(Plain-text document sources)
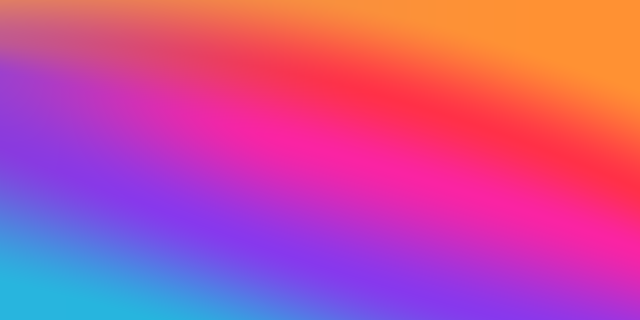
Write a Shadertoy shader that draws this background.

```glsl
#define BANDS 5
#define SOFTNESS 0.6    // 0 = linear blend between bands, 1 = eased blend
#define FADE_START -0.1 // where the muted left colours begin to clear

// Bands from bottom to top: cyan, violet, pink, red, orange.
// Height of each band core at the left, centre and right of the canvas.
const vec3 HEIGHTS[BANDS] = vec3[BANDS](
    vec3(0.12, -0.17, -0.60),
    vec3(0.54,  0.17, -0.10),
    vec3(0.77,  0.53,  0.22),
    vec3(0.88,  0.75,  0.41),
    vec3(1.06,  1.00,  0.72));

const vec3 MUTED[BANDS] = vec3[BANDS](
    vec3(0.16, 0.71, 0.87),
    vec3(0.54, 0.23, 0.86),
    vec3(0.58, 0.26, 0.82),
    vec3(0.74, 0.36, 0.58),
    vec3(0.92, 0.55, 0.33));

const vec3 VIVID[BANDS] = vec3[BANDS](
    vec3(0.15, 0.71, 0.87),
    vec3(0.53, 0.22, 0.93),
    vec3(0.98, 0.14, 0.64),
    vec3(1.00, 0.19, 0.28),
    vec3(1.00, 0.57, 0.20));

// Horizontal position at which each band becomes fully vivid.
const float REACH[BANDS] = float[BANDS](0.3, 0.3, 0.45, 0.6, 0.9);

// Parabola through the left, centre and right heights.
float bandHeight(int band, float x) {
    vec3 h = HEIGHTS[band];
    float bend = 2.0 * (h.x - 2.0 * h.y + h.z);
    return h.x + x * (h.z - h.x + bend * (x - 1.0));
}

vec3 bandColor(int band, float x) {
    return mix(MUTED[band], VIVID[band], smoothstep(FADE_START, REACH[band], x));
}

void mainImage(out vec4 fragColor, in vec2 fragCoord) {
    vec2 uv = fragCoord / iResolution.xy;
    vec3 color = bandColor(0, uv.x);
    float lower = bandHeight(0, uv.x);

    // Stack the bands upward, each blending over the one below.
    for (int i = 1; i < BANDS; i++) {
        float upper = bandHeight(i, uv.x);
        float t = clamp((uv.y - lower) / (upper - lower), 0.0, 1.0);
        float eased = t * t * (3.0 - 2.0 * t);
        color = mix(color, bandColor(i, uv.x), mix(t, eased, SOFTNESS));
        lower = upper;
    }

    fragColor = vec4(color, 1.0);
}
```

---

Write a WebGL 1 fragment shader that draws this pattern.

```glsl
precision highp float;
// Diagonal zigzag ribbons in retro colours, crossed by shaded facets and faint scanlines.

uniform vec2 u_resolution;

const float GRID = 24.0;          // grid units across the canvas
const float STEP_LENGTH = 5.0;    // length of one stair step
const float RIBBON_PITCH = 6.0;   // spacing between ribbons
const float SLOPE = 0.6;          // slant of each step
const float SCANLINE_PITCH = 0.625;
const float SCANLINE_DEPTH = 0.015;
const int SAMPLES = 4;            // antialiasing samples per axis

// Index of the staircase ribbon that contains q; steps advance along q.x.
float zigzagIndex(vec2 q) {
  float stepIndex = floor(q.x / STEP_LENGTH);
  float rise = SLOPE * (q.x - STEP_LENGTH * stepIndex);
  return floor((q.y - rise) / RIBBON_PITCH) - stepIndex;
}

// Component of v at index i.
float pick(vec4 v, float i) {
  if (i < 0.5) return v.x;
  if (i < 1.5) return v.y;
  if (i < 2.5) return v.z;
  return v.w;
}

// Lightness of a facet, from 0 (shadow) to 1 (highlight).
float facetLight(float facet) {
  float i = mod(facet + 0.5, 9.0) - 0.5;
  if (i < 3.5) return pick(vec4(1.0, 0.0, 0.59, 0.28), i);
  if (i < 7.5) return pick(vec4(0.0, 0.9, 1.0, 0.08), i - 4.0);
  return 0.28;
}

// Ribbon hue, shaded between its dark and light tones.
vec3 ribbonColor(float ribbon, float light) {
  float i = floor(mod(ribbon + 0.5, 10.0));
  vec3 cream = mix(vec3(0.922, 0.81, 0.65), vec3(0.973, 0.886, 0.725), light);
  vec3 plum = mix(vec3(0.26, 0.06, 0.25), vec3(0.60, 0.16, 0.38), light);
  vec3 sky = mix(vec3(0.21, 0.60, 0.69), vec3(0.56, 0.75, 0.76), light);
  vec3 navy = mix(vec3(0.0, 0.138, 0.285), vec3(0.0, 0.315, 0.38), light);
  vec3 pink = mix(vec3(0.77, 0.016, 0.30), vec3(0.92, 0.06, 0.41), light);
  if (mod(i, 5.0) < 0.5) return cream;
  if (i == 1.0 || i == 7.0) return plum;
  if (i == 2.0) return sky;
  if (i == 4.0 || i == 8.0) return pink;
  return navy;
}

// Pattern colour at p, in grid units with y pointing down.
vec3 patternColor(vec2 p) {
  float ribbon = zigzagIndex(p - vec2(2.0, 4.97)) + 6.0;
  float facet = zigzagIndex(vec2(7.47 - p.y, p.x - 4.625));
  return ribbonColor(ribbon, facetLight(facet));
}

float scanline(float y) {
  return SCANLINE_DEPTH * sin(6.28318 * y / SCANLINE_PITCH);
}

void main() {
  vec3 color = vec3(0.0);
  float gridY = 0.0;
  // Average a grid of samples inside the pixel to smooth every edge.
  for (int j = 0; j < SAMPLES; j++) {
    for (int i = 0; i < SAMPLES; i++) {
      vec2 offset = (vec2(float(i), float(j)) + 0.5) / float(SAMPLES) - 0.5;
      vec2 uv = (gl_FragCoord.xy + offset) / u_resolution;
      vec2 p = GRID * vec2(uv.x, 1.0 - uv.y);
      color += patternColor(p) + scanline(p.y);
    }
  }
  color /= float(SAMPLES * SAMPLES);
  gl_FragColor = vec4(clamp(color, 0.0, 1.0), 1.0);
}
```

**PROBLEM DESCRIPTION**
The answer must be one number: how many lines in the records above contain "void".

**RESPONSE TO THIS EXERCISE**
2